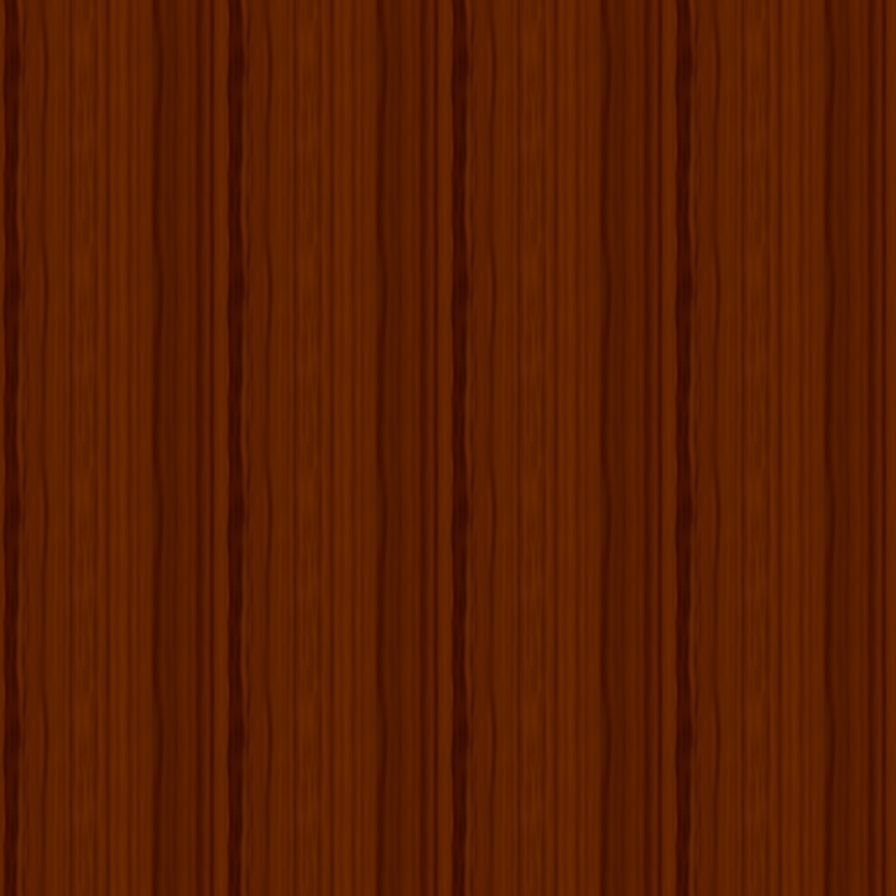
This texture is drawn by a Shadertoy shader. Its source:

```glsl
// Dark reddish-brown wood veneer: four by four repeats of one plank figure.
// Soft vertical grooves, layered-sine grain and stretched cellular flecks
// add up to a darkness value, which a two-colour ramp turns into wood.

const float TAU = 6.2831853;

vec2 hash2(vec2 cell) {
    vec2 h = vec2(dot(cell, vec2(127.1, 311.7)), dot(cell, vec2(269.5, 183.3)));
    return fract(sin(h) * 4375.85);
}

// Soft dark line around a centre, wrapping across the plank edge
float groove(float x, float centre, float width) {
    float d = x - centre;
    d -= round(d);
    return exp(-d * d / (width * width));
}

// Wrapping cellular noise: long thin flecks, 1 at their centres
float flecks(vec2 p, vec2 count) {
    vec2 g = p * count;
    vec2 base = floor(g);
    float nearest = 1.0;
    for (int j = -1; j <= 1; j++) {
        for (int i = -1; i <= 1; i++) {
            vec2 cell = base + vec2(i, j);
            vec2 seed = hash2(mod(cell, count));
            nearest = min(nearest, length(g - cell - seed));
        }
    }
    return 1.0 - smoothstep(0.1, 0.75, nearest);
}

void mainImage(out vec4 fragColor, in vec2 fragCoord) {
    vec2 p = fract(fragCoord / iResolution.xy * 4.0);
    float x = p.x;
    float a = TAU * p.y;
    float sway = 0.008 * sin(a + 0.6) + 0.004 * sin(2.0 * a + 2.1);
    float ripple = 0.003 * sin(2.0 * a) + 0.002 * sin(5.0 * a + 1.0);
    float fleck = flecks(p, vec2(44.0, 5.0));

    // Broad tone: light centre, browner right side
    float dark = 0.09 + 0.21 * smoothstep(0.60, 0.71, x) * (1.0 - smoothstep(0.93, 0.98, x));
    dark += 0.10 * groove(x, 0.16, 0.08);

    // Fine straight grain
    dark += 0.050 * sin(TAU * 31.0 * x + 0.4 * sin(a));
    dark += 0.045 * sin(TAU * 19.0 * x + 1.3);
    dark += 0.035 * sin(TAU * 11.0 * x + 4.0 + 0.3 * sin(a + 2.0));

    // Thin straight grooves
    dark += 0.30 * groove(x, 0.285, 0.008) + 0.36 * groove(x, 0.317, 0.008);
    dark += 0.42 * groove(x, 0.480, 0.011) + 0.30 * groove(x, 0.575, 0.010);
    dark += 0.22 * groove(x, 0.615, 0.008) + 0.16 * groove(x, 0.430, 0.010);
    dark += 0.38 * groove(x, 0.890, 0.016) + 0.45 * groove(x, 0.947, 0.011);

    // Swaying grooves with a softer shadow on the right
    dark += 0.42 * groove(x + sway, 0.195, 0.013);
    dark += 0.46 * groove(x + sway, 0.705, 0.018);
    dark += 0.20 * groove(x + 0.6 * sway, 0.765, 0.028);

    // Dark vein with ragged edges and broken streaks beside it
    float vein = smoothstep(0.010, 0.026, x + ripple)
        * (1.0 - smoothstep(0.070, 0.096, x + ripple + 0.8 * sway));
    dark = mix(dark, 0.82 + 0.22 * (fleck - 0.4), vein);
    float broken = 0.55 + 0.45 * sin(3.0 * a + 1.0) * sin(2.0 * a);
    dark += 0.50 * groove(x + ripple, 0.108, 0.009) * broken;
    dark += 0.40 * groove(x, 0.124, 0.007) * (1.1 - broken);

    // Short flecks in the light wood
    dark += 0.16 * fleck * groove(x, 0.385, 0.06);
    dark += 0.07 * (fleck - 0.4) * (1.0 - vein);

    vec3 lightWood = vec3(0.410, 0.157, 0.0);
    vec3 darkWood = vec3(0.220, 0.040, 0.0);
    fragColor = vec4(mix(lightWood, darkWood, clamp(dark, 0.0, 1.08)), 1.0);
}
```
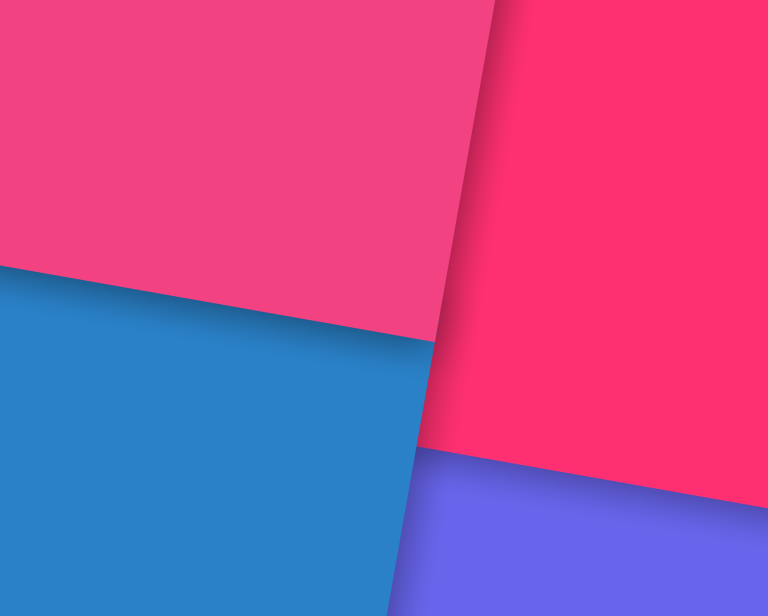
A Shadertoy shader for this background:

```glsl
// Draws four tilted, overlapping paper panels in pink, red, blue and violet with soft shadows.

const vec3 PINK   = vec3(0.953, 0.259, 0.510);
const vec3 RED    = vec3(1.000, 0.188, 0.443);
const vec3 BLUE   = vec3(0.165, 0.506, 0.784);
const vec3 VIOLET = vec3(0.408, 0.396, 0.925);

const float TILT = radians(10.0);
const vec2 CORNER = vec2(0.706, 0.4446); // where the two main edges meet
const float SHADOW_REACH = 0.075;

// Express a point in the tilted frame of the panels
vec2 toPanelFrame(vec2 p, vec2 origin, float angle) {
    float c = cos(angle), s = sin(angle);
    p -= origin;
    return vec2(c * p.x - s * p.y, s * p.x + c * p.y);
}

// Coverage of a corner region; inside holds the signed depth past each edge
float cornerMask(vec2 inside, float softness) {
    vec2 m = smoothstep(-softness, softness, inside);
    return m.x * m.y;
}

// Darken what lies below, then lay the panel over it
vec3 layPanel(vec3 below, vec3 color, vec2 inside, float shadow, float pixel) {
    below *= 1.0 - shadow * cornerMask(inside, SHADOW_REACH);
    return mix(below, color, cornerMask(inside, 0.7 * pixel));
}

void mainImage(out vec4 fragColor, in vec2 fragCoord) {
    float pixel = 1.0 / iResolution.y;
    vec2 p = toPanelFrame(fragCoord * pixel, CORNER, TILT);

    // Stack from bottom to top; hidden edges tuck under the next panel
    vec3 color = VIOLET;
    color = layPanel(color, RED, vec2(p.x + 0.03, p.y + 0.1718), 0.46, pixel);
    color = layPanel(color, BLUE, vec2(-p.x, 0.04 - p.y), 0.46, pixel);
    color = layPanel(color, PINK, vec2(-p.x, p.y), 0.54, pixel);

    fragColor = vec4(color, 1.0);
}
```
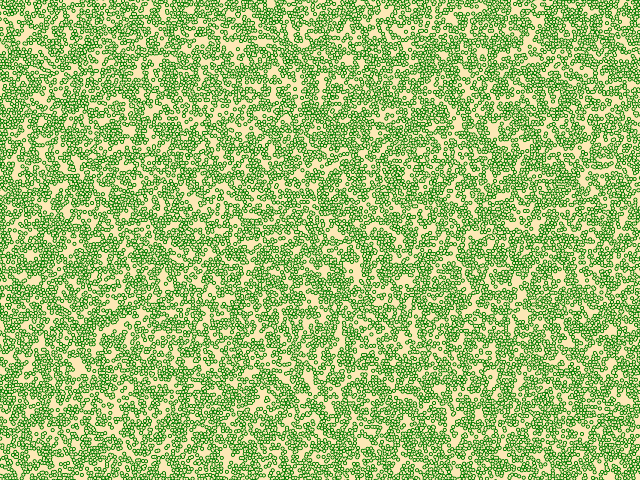
Give the GLSL for this texture, as a Shadertoy shader.

```glsl
// Fine green grains with pale pinholes, clumped over a cream ground.
// Jittered points on staggered rows each give a ring; a coarser cellular
// noise thins the points out, which opens the irregular bare patches.

vec2 hash22(vec2 p) {
    vec3 q = fract(p.xyx * vec3(0.1031, 0.1030, 0.0973));
    q += dot(q, q.yzx + 33.33);
    return fract((q.xx + q.yz) * q.zy);
}

// Distance to the nearest scattered point, one point per unit cell.
float cellular(vec2 p) {
    vec2 cell = floor(p);
    float nearest = 2.0;
    for (int y = -1; y <= 1; y++)
    for (int x = -1; x <= 1; x++) {
        vec2 id = cell + vec2(x, y);
        nearest = min(nearest, distance(p, id + hash22(id + 417.0)));
    }
    return nearest;
}

// Distance to the nearest grain that survives the thinning.
float grainDistance(vec2 p) {
    float nearest = 2.0;
    for (int y = -1; y <= 1; y++) {
        float row = floor(p.y) + float(y);
        float stagger = 0.5 * mod(row, 2.0);
        float column = floor(p.x - stagger);
        for (int x = -1; x <= 1; x++) {
            vec2 id = vec2(column + float(x), row);
            vec2 jitter = 0.65 * (hash22(id + 91.0) - 0.5);
            vec2 center = id + vec2(0.5 + stagger, 0.5) + jitter;
            float density = 0.1 + cellular(center / 4.7);
            if (hash22(id + 733.0).x < density)
                nearest = min(nearest, distance(p, center));
        }
    }
    return nearest;
}

void mainImage(out vec4 fragColor, in vec2 fragCoord) {
    float rows = 160.0;
    float d = grainDistance(fragCoord / iResolution.y * rows);

    // Ring coverage, softened over about one pixel.
    float soft = 0.5 * rows / iResolution.y;
    float disc = 1.0 - smoothstep(0.68 - soft, 0.68 + soft, d);
    float pinhole = 1.0 - smoothstep(0.36 - soft, 0.36 + soft, d);

    vec3 cream = vec3(0.99, 0.91, 0.71);
    vec3 green = vec3(0.02, 0.49, 0.01);
    fragColor = vec4(mix(cream, green, disc * (1.0 - pinhole)), 1.0);
}
```
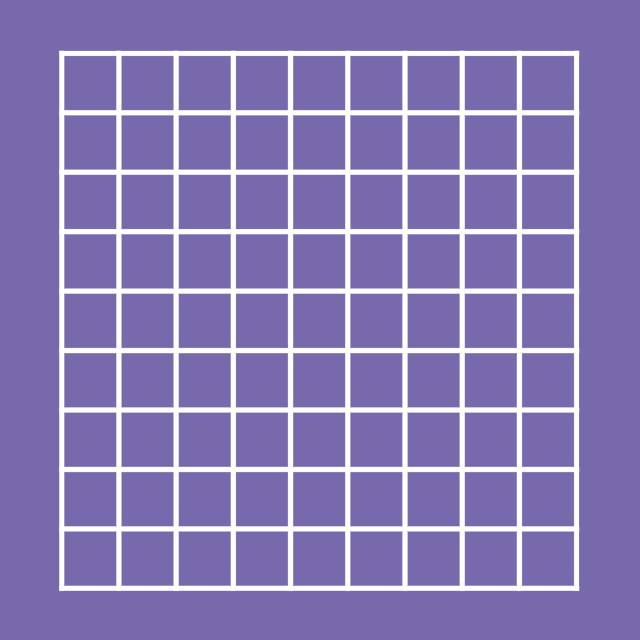
A Shadertoy shader for this pattern:

```glsl
const vec3 PURPLE = vec3(0.47, 0.41, 0.675);
const vec3 WHITE = vec3(1.0);

// Distance from p to the nearest of the evenly spaced lines on each axis
vec2 lineDistance(vec2 p, vec2 low, vec2 high, float cells) {
    vec2 spacing = (high - low) / cells;
    vec2 index = clamp(round((p - low) / spacing), 0.0, cells);
    return abs(p - low - index * spacing);
}

// Signed distance to an axis-aligned box
float boxDistance(vec2 p, vec2 center, vec2 halfSize) {
    vec2 d = abs(p - center) - halfSize;
    return length(max(d, 0.0)) + min(max(d.x, d.y), 0.0);
}

float coverage(float dist, float blur) {
    return 1.0 - smoothstep(-blur, blur, dist);
}

// Lines of the grid, cut off at the outer frame
float gridMask(vec2 p, vec2 low, vec2 high, float cells, float halfWidth, float blur) {
    vec2 d = lineDistance(p, low, high, cells) - halfWidth;
    float lines = max(coverage(d.x, blur), coverage(d.y, blur));
    vec2 halfSize = 0.5 * (high - low) + halfWidth;
    return lines * coverage(boxDistance(p, 0.5 * (low + high), halfSize), blur);
}

void mainImage(out vec4 fragColor, in vec2 fragCoord) {
    vec2 uv = fragCoord / iResolution.xy;
    float blur = max(0.0012, 0.75 / min(iResolution.x, iResolution.y));

    // Nine by nine cells between the outermost line centers
    vec2 low = vec2(0.0964, 0.0807);
    vec2 high = vec2(0.9010, 0.9167);
    float grid = gridMask(uv, low, high, 9.0, 0.0041, blur);

    fragColor = vec4(mix(PURPLE, WHITE, grid), 1.0);
}
```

- WORK ITEM
Copy out each line of the listing that holds the string "cellular".

- EXERCISE ANSWER
// Soft vertical grooves, layered-sine grain and stretched cellular flecks
// Wrapping cellular noise: long thin flecks, 1 at their centres
// Jittered points on staggered rows each give a ring; a coarser cellular
float cellular(vec2 p) {
            float density = 0.1 + cellular(center / 4.7);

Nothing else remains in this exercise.